Aim of the task:
Which lines below mention "cycle"? Pick each one out.

Collected data entries:
---+---
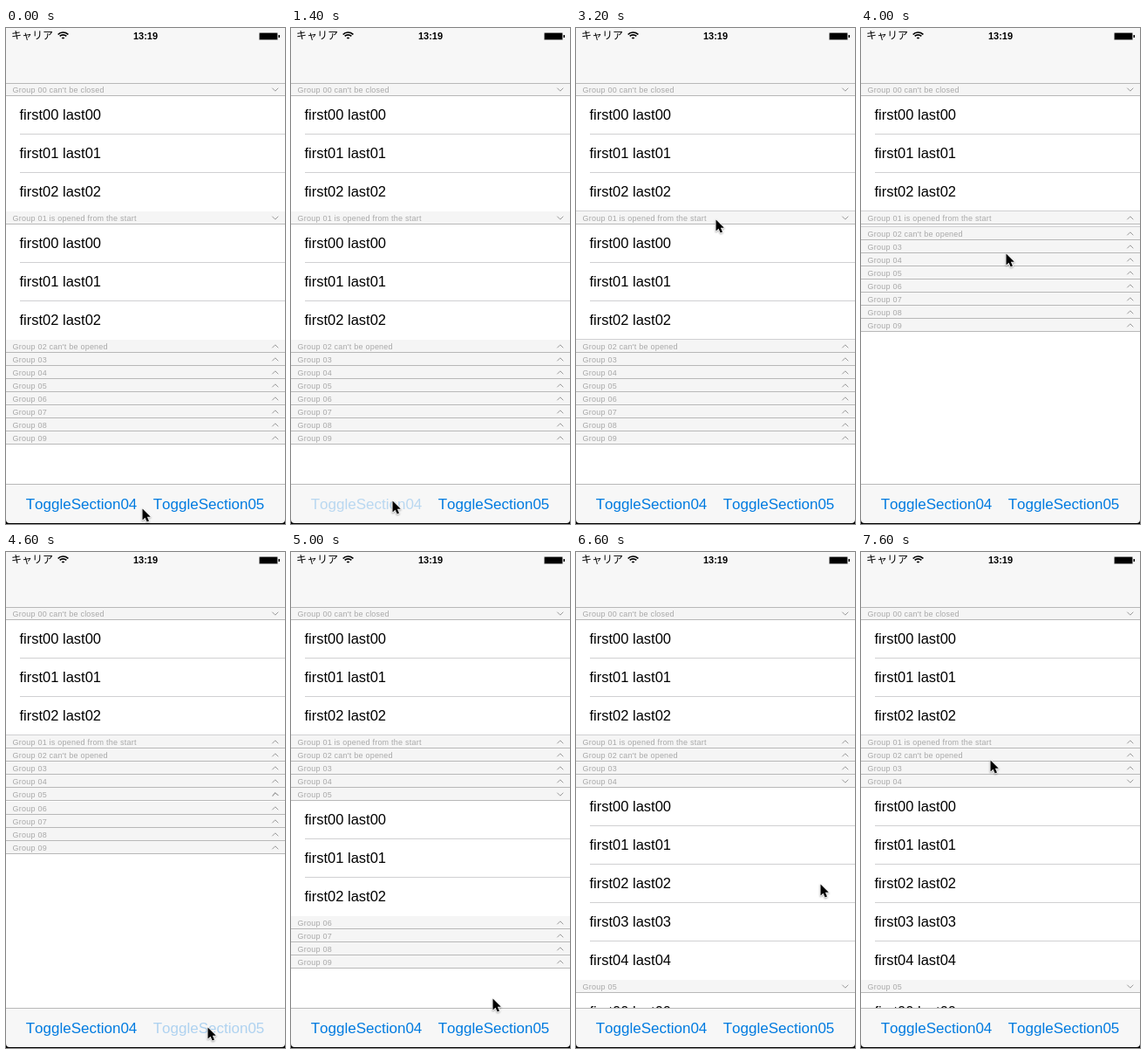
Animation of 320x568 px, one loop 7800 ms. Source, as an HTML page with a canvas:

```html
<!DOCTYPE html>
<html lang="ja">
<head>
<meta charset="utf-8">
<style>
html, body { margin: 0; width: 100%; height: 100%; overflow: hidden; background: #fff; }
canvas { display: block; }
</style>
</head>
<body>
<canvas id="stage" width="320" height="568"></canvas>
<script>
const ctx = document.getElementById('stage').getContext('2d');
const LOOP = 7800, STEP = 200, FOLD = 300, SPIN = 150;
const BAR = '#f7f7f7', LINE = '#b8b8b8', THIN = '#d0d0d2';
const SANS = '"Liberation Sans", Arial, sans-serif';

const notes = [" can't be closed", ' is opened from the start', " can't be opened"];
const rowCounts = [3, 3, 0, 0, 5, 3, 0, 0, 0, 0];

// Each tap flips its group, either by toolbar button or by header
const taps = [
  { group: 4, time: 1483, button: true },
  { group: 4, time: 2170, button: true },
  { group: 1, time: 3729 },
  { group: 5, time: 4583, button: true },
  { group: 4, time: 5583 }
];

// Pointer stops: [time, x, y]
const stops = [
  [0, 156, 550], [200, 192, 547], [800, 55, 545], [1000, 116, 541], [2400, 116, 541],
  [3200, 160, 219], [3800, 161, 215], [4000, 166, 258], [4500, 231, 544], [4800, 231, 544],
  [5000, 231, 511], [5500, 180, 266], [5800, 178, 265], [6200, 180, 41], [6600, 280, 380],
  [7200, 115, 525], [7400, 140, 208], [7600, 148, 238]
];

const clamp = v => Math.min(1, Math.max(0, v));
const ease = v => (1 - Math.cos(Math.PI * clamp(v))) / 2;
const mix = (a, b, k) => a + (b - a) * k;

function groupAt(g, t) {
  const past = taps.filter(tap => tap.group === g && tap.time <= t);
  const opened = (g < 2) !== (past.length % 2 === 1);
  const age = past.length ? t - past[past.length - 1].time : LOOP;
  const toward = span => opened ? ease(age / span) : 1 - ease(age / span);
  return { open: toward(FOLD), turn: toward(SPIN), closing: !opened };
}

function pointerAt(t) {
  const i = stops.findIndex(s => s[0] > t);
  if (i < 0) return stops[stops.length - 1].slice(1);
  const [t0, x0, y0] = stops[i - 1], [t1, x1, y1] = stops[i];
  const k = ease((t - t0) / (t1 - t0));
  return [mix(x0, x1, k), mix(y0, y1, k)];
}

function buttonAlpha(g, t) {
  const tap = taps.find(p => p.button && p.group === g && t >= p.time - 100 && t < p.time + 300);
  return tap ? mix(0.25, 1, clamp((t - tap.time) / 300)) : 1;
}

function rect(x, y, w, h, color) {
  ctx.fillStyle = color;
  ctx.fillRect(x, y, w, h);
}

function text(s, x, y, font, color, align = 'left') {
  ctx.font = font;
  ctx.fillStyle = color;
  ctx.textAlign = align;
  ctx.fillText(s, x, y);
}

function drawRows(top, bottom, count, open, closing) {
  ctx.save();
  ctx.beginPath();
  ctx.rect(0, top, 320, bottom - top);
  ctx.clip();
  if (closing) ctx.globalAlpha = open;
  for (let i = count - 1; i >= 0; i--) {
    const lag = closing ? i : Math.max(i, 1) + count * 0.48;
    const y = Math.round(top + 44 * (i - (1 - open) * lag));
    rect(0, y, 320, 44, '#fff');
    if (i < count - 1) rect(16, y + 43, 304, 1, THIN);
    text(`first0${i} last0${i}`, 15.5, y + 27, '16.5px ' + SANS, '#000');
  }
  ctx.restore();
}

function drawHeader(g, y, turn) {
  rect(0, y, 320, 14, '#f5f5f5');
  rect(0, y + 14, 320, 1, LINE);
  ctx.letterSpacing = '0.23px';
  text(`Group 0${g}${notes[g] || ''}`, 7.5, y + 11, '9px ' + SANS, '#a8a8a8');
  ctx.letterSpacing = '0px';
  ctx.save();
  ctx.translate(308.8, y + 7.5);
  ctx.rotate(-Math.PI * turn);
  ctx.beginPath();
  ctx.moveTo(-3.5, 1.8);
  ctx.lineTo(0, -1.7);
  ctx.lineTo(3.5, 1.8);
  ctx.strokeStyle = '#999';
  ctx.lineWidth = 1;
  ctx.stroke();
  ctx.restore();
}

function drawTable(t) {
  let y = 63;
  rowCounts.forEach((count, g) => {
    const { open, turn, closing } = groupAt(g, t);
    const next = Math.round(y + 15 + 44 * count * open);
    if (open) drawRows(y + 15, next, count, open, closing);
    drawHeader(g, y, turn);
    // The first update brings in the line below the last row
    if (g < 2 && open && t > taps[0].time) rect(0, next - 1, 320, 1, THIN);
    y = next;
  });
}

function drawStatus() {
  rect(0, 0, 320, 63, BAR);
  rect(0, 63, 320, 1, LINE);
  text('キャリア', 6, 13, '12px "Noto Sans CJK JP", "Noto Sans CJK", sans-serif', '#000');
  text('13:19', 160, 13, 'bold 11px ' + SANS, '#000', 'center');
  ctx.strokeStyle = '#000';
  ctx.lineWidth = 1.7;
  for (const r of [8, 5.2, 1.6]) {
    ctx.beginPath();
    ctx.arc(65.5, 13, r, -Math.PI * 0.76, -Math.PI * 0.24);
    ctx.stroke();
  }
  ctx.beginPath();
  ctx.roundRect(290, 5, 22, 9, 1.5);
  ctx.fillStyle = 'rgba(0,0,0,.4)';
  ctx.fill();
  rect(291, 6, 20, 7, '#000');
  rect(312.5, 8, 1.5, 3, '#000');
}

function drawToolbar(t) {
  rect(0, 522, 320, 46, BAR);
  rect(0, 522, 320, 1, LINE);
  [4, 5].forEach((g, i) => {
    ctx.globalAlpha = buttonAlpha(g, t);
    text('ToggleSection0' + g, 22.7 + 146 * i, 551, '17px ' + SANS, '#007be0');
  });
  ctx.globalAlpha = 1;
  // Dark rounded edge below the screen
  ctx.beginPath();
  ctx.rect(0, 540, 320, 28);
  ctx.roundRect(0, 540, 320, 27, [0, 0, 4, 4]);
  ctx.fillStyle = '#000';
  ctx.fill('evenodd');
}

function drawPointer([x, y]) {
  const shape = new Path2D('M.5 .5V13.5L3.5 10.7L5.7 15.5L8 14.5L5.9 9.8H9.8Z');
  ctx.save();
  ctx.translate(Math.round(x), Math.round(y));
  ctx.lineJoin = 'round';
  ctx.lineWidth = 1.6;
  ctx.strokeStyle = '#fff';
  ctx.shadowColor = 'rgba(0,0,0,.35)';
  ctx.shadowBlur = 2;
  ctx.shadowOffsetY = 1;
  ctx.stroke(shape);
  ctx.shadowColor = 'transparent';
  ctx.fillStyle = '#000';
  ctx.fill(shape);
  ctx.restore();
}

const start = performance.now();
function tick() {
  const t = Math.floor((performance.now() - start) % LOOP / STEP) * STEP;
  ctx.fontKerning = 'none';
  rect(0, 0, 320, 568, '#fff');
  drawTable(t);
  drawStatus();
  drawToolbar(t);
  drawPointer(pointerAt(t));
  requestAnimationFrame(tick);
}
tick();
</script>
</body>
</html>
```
---+---
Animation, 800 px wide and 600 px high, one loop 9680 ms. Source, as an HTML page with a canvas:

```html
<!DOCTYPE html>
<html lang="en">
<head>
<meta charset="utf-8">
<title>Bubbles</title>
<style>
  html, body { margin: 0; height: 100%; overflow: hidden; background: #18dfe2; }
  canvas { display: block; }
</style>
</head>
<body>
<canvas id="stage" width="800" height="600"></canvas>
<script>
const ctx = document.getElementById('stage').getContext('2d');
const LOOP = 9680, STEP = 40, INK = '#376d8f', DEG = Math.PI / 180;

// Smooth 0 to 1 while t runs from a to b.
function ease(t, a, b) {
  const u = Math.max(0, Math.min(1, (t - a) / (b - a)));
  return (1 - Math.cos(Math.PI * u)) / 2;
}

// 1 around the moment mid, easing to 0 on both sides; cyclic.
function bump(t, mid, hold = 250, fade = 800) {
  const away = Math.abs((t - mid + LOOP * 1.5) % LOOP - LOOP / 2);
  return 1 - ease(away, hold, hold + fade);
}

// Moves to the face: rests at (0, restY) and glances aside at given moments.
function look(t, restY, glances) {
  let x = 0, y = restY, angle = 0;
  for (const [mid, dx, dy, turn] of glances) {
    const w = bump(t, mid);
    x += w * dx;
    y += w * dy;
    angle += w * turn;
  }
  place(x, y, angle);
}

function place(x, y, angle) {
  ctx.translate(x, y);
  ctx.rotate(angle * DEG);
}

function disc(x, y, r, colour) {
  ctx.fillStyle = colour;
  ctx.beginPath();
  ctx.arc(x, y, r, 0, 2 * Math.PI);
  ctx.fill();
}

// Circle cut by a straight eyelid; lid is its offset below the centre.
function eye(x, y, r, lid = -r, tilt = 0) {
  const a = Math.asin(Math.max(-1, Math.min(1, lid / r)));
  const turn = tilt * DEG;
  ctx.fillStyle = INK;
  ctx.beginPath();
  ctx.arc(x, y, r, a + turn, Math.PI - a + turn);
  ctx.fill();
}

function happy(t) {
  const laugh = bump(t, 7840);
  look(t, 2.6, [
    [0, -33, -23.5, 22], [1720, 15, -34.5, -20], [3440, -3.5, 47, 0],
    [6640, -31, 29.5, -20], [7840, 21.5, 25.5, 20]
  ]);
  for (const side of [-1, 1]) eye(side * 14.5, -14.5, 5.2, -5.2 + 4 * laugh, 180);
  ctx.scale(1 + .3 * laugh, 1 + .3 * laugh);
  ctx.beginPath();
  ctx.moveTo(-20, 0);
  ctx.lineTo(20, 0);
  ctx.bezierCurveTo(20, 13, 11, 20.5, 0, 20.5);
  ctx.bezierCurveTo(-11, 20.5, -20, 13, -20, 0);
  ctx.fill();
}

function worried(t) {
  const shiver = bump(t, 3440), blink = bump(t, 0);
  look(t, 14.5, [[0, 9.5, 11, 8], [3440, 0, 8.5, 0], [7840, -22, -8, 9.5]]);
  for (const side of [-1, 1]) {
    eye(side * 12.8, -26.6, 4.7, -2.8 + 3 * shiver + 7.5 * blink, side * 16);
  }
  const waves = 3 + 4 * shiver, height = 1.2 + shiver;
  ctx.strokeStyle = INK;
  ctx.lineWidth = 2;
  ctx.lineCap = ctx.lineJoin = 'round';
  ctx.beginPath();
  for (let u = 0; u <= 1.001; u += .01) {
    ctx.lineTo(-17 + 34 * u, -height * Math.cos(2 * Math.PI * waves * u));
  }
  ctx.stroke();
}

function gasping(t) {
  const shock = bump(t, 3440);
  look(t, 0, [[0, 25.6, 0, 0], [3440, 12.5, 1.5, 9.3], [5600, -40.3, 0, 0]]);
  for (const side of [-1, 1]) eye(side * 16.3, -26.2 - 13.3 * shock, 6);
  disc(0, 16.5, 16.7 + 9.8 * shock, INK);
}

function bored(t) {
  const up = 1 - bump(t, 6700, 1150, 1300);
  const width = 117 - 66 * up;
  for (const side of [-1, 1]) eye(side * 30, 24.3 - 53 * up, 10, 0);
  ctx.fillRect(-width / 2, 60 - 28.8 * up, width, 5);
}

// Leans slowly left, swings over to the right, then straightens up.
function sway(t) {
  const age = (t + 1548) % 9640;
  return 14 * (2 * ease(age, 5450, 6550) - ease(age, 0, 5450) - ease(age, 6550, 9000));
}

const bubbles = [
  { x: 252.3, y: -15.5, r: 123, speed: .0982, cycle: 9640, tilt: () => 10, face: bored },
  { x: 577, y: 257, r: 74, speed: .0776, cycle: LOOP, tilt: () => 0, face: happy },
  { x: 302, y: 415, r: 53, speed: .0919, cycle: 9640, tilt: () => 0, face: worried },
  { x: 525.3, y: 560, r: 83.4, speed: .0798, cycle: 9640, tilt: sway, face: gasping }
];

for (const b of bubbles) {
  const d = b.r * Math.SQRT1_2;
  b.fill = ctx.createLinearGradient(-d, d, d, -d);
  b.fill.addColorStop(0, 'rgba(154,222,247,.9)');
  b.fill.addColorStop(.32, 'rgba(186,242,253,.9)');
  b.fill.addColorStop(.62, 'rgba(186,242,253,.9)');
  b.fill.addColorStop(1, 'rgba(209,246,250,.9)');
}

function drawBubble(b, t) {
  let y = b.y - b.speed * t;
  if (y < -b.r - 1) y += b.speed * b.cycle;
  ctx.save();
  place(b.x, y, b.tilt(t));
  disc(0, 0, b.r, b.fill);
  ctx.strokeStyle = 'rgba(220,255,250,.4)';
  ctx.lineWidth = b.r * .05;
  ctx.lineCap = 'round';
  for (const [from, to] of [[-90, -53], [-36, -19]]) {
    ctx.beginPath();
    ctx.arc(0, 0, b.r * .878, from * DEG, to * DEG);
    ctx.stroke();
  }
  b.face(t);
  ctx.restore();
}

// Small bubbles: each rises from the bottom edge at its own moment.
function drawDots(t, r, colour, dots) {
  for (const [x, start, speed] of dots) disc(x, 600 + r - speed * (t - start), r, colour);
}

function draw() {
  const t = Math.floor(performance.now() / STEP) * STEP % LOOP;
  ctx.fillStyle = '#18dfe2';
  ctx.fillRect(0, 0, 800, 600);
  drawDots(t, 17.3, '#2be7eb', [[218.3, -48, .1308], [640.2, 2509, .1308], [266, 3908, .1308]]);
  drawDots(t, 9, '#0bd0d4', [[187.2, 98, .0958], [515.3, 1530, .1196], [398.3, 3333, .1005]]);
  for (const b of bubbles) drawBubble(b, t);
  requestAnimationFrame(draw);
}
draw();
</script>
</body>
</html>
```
---+---
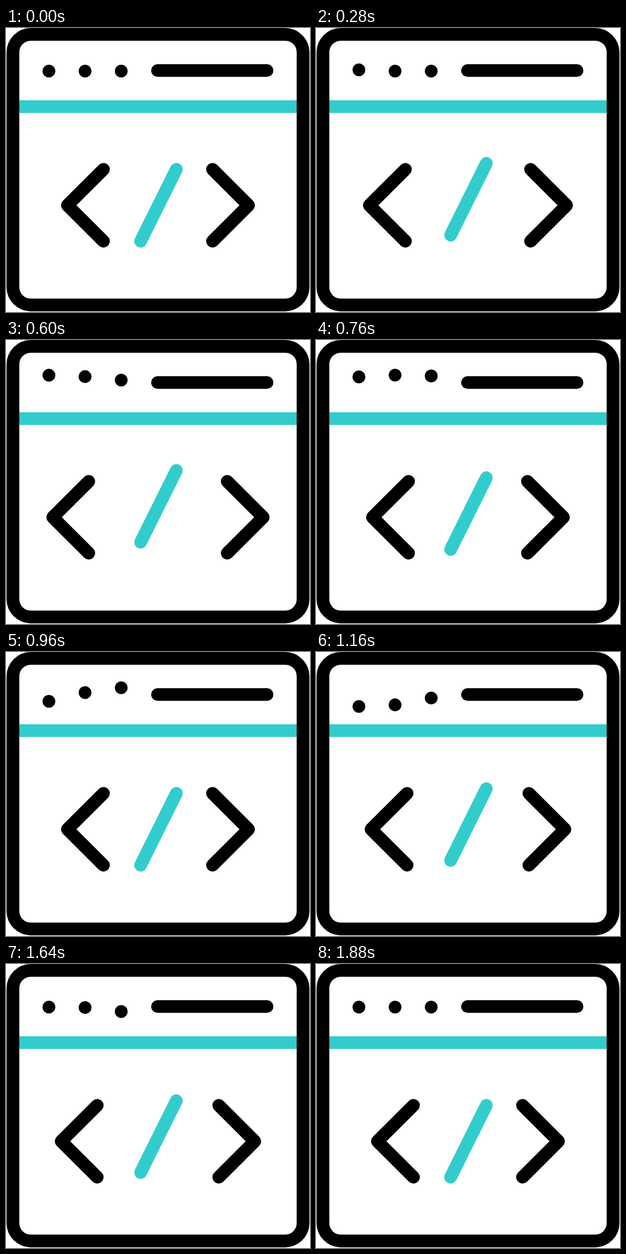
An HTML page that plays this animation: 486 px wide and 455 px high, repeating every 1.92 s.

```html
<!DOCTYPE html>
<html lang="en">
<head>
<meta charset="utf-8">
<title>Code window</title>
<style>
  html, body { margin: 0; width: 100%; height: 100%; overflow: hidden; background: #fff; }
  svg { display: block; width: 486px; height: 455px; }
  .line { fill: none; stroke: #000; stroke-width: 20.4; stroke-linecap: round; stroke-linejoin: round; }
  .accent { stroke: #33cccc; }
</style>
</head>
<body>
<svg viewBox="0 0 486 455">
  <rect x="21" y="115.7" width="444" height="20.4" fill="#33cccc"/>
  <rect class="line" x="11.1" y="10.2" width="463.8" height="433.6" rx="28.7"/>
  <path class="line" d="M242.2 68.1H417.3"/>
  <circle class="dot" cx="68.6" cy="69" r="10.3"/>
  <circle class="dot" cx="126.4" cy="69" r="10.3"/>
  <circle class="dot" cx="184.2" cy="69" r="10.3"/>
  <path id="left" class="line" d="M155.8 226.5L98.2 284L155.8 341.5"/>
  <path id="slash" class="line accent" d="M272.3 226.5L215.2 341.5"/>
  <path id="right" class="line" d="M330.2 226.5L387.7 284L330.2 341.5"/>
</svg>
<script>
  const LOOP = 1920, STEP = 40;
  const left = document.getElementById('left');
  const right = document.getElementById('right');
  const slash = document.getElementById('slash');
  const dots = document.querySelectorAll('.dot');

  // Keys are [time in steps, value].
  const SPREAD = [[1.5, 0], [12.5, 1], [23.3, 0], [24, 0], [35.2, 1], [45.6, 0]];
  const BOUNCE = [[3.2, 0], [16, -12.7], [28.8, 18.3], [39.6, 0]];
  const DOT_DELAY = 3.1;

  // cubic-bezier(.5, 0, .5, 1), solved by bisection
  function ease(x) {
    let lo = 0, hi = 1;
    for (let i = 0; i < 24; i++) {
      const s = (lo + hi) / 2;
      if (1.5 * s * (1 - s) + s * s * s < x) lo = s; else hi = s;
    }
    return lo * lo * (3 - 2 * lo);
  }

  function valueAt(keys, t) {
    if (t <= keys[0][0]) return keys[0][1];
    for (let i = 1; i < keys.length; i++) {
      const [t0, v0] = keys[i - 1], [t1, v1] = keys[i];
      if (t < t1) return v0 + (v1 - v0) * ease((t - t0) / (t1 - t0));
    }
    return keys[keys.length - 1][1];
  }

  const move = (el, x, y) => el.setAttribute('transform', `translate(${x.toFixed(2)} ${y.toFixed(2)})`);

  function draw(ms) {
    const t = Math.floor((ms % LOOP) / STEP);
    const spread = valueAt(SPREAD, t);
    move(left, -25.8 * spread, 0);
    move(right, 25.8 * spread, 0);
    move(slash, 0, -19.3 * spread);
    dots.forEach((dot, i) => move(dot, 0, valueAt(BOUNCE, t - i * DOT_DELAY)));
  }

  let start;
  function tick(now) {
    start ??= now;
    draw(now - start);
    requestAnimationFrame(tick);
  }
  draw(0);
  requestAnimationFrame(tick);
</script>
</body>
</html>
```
---+---
Answer section:
  { x: 252.3, y: -15.5, r: 123, speed: .0982, cycle: 9640, tilt: () => 10, face: bored },
  { x: 577, y: 257, r: 74, speed: .0776, cycle: LOOP, tilt: () => 0, face: happy },
  { x: 302, y: 415, r: 53, speed: .0919, cycle: 9640, tilt: () => 0, face: worried },
  { x: 525.3, y: 560, r: 83.4, speed: .0798, cycle: 9640, tilt: sway, face: gasping }
  if (y < -b.r - 1) y += b.speed * b.cycle;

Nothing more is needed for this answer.